Hepatitis is an inflammation of the liver, but reasons for that inflammation are different between the three types.

Hepatitis A, or HAV, is very different from B & C and spreads through contaminated food. Dr. Svestka says, most people do experience symptoms from it like initially nausea, vomiting, abdominal pain, and fever. Though later, most people will develop jaundice, which is yellowing of the skin and whites of the eyes.

Symptoms are usually mild or non-existent early in the infections of B and C. This is spread primarily through contact with infected blood – most commonly sex or sharing needles. This is how the virus spreads around so quickly as most individuals don't develop symptoms, and therefore, don't seek treatment.

In the US, the incidence of new HAV infections has been slowly increasing since 2010. New cases of HBV are relatively steady. However, the CDC estimates that there are between 850,000 – 2.2 million people with chronic Hepatitis B infection in the US.

Unfortunately, new cases of HCV have been steadily increasing over the last decade. The most recent estimates have 3.5 million Americans living with this chronic illness.

Why is hepatitis the epidemic it is?

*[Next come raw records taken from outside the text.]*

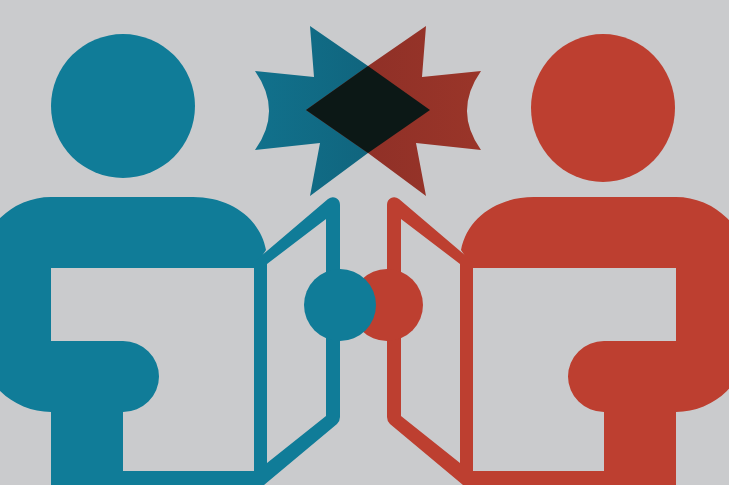
<!DOCTYPE html>
<html lang="en">
<head>
<meta charset="utf-8">
<title>Two readers in dispute</title>
<style>
:root {
  --paper: #cacbcd;
  --blue: #107c98;
  --red: #bd3f30;
  --blue-burst: #11718c;
  --blue-burst-deep: #10647d;
  --red-burst: #9a3529;
  --red-burst-deep: #8f3027;
  --overlap: #0c1816;
}
html, body { margin: 0; overflow: hidden; background: var(--paper); }
svg { display: block; width: 729px; height: 485px; }
.paper { fill: var(--paper); }
.blue { fill: var(--blue); }
.red { fill: var(--red); }
.overlap { fill: var(--overlap); }
.blue-start { stop-color: var(--blue-burst); }
.blue-end { stop-color: var(--blue-burst-deep); }
.red-start { stop-color: var(--red-burst); }
.red-end { stop-color: var(--red-burst-deep); }
</style>
</head>
<body>
<svg viewBox="0 0 729 485" role="img" aria-label="A blue and a red figure read open books face to face, their hands touching and their speech bursts clashing">
  <defs>
    <linearGradient id="blue-shade">
      <stop class="blue-start" offset="0"/>
      <stop class="blue-end" offset=".7"/>
    </linearGradient>
    <linearGradient id="red-shade">
      <stop class="red-start" offset="0"/>
      <stop class="red-end" offset=".7"/>
    </linearGradient>
    <g id="reader">
      <path id="torso" d="M51 197H193C230 197 260 218 266 250L254 268H51V341H123A36 35.5 0 0 1 123 412V490H51V412A72 72 0 0 1 -21 340V269A72 72 0 0 1 51 197Z"/>
      <path id="book" fill-rule="evenodd" d="M254 262L328 199Q332 196 336 198Q340 200 340 205V417Q340 421 337 424L264 485V490H123V471H254ZM267 264V463L326 416V219Z"/>
    </g>
    <path id="burst" d="M310 26L368 66L430 110L368 153L310 196L320 143L255 150Q283 111 255 71L314 77Z"/>
  </defs>

  <rect class="paper" width="729" height="485"/>

  <g id="speech-bursts">
    <use href="#burst" fill="url(#blue-shade)"/>
    <use href="#burst" fill="url(#red-shade)" transform="translate(736) scale(-1 1)"/>
    <polygon class="overlap" points="306,110 368,66 430,110 368,153"/>
  </g>

  <g id="red-reader" class="red">
    <ellipse cx="603" cy="108" rx="72" ry="74"/>
    <use href="#reader" transform="translate(727) scale(-1 1)"/>
    <circle cx="387" cy="305" r="36"/>
  </g>

  <g id="blue-reader" class="blue">
    <circle cx="123" cy="106" r="72"/>
    <use href="#reader"/>
    <circle cx="340" cy="305" r="36"/>
  </g>
</svg>
</body>
</html>
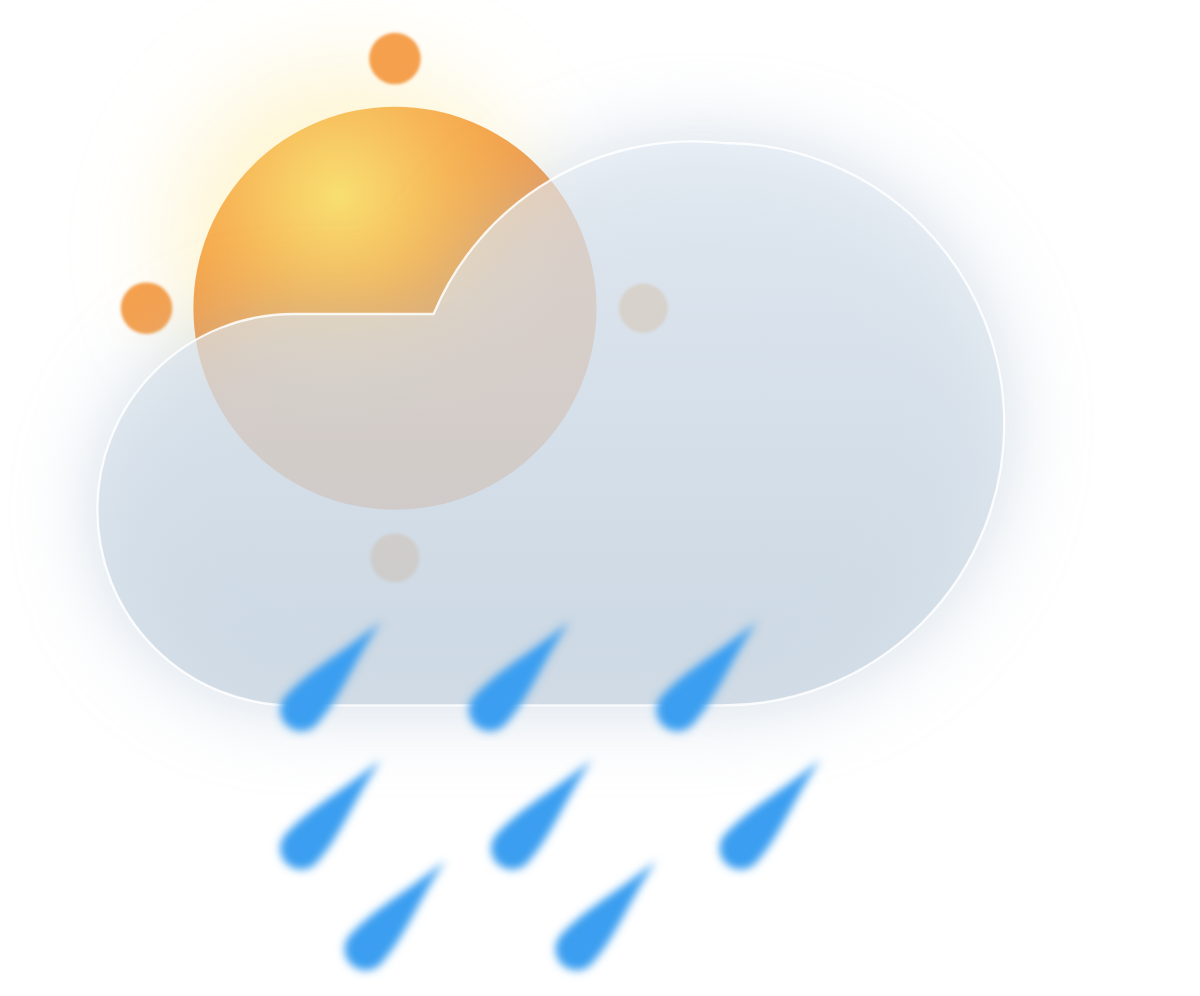
<!DOCTYPE html>
<html lang="en">
<head>
<meta charset="utf-8">
<title>Sun and Rain Weather Icon</title>
<style>
  :root {
    --page-bg: #ffffff;
    --sun-core: #f8df72;
    --sun-mid: #f7b556;
    --sun-edge: #f28f3e;
    --ray-color: #f5a04e;
    --cloud-fill: #e6edf4;
    --cloud-shade: #c7d4e0;
    --cloud-glow: #a9bdd3;
    --cloud-stroke: #ffffff;
    --rain-color: #3a9ef0;
  }
  html, body {
    margin: 0;
    padding: 0;
    width: 1200px;
    height: 996px;
    overflow: hidden;
    background: var(--page-bg);
  }
  .weather-icon {
    display: block;
    width: 1200px;
    height: 996px;
  }
</style>
</head>
<body>
<svg class="weather-icon" viewBox="0 0 1024 850" xmlns="http://www.w3.org/2000/svg" role="img" aria-label="Partly sunny with rain">
  <defs>
    <radialGradient id="sun-gradient" cx="0.36" cy="0.22" r="0.8">
      <stop offset="0" stop-color="var(--sun-core)"/>
      <stop offset="0.35" stop-color="var(--sun-mid)"/>
      <stop offset="0.75" stop-color="var(--sun-edge)"/>
    </radialGradient>
    <radialGradient id="sun-halo" cx="0.5" cy="0.5" r="0.5">
      <stop offset="0.6" stop-color="#fbe58a" stop-opacity="0.7"/>
      <stop offset="1" stop-color="#fbe58a" stop-opacity="0"/>
    </radialGradient>
    <linearGradient id="cloud-gradient" x1="0" y1="0" x2="0" y2="1">
      <stop offset="0" stop-color="var(--cloud-fill)" stop-opacity="0.6"/>
      <stop offset="1" stop-color="var(--cloud-shade)" stop-opacity="0.72"/>
    </linearGradient>
    <filter id="soft-glow" x="-30%" y="-30%" width="160%" height="160%">
      <feGaussianBlur stdDeviation="36"/>
    </filter>
    <filter id="ray-blur" x="-50%" y="-50%" width="200%" height="200%">
      <feGaussianBlur stdDeviation="1.5"/>
    </filter>
    <filter id="rain-blur" x="-50%" y="-50%" width="200%" height="200%">
      <feGaussianBlur stdDeviation="3.5"/>
    </filter>
    <path id="cloud-shape" d="M 250 268 L 370 268 A 240 240 0 0 1 617 122 A 240 240 0 0 1 617 602 L 250 602 A 167 167 0 0 1 250 268 Z"/>
    <path id="raindrop" d="M0,-102 C5,-62 18,-32 18,0 A18 18 0 0 1 -18,0 C-18,-30 -6,-62 0,-102 Z" fill="var(--rain-color)"/>
  </defs>

  <g class="sun">
    <circle cx="300" cy="210" r="190" fill="url(#sun-halo)" opacity="0.55" filter="url(#soft-glow)"/>
    <g class="sun-rays" fill="var(--ray-color)" filter="url(#ray-blur)">
      <circle cx="337" cy="50" r="22"/>
      <circle cx="125" cy="263" r="22"/>
      <circle cx="549" cy="263" r="21"/>
      <circle cx="337" cy="476" r="21"/>
    </g>
    <circle class="sun-disc" cx="337" cy="263" r="172" fill="url(#sun-gradient)"/>
  </g>

  <g class="cloud">
    <use href="#cloud-shape" fill="var(--cloud-glow)" opacity="0.5" filter="url(#soft-glow)"/>
    <use href="#cloud-shape" fill="url(#cloud-gradient)" stroke="var(--cloud-stroke)" stroke-width="2" stroke-opacity="0.85"/>
  </g>

  <g class="rain" filter="url(#rain-blur)">
    <use href="#raindrop" transform="translate(257 606) rotate(42)"/>
    <use href="#raindrop" transform="translate(418 606) rotate(42)"/>
    <use href="#raindrop" transform="translate(578 606) rotate(42)"/>
    <use href="#raindrop" transform="translate(257 724) rotate(42)"/>
    <use href="#raindrop" transform="translate(437 724) rotate(42)"/>
    <use href="#raindrop" transform="translate(632 724) rotate(42)"/>
    <use href="#raindrop" transform="translate(312 810) rotate(42)"/>
    <use href="#raindrop" transform="translate(492 810) rotate(42)"/>
  </g>
</svg>
</body>
</html>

With HBV and HCV, there is a possibility of it turning into a chronic infection, which means it'll last for longer than six months. Liver failure or liver cancers are possibilities if it develops into a chronic disease. 

Dr. Svestka says, "HAV does not become a chronic infection, unlike Hepatitis B & C, and about 95% of people who contract HAV will recover within 2-3 months."

What are the differences between all the vaccines?

Currently, there are vaccines available for HAV and HBV, but no vaccine for HCV. Children are now routinely vaccinated for both and most professions that carry a high risk of exposure also require the vaccines. Your primary care provider will be able to tell you if you are vaccinated and a blood test can tell you if you are protected against both HAV and HBV. HepA vaccine is recommended by the CDC for almost all travel outside of the United States.

If you are unsure about whether or not you've gotten the HAV or HBV vaccine or would like to discuss it more, you can make an appointment with Dr. Svestka for a screening here.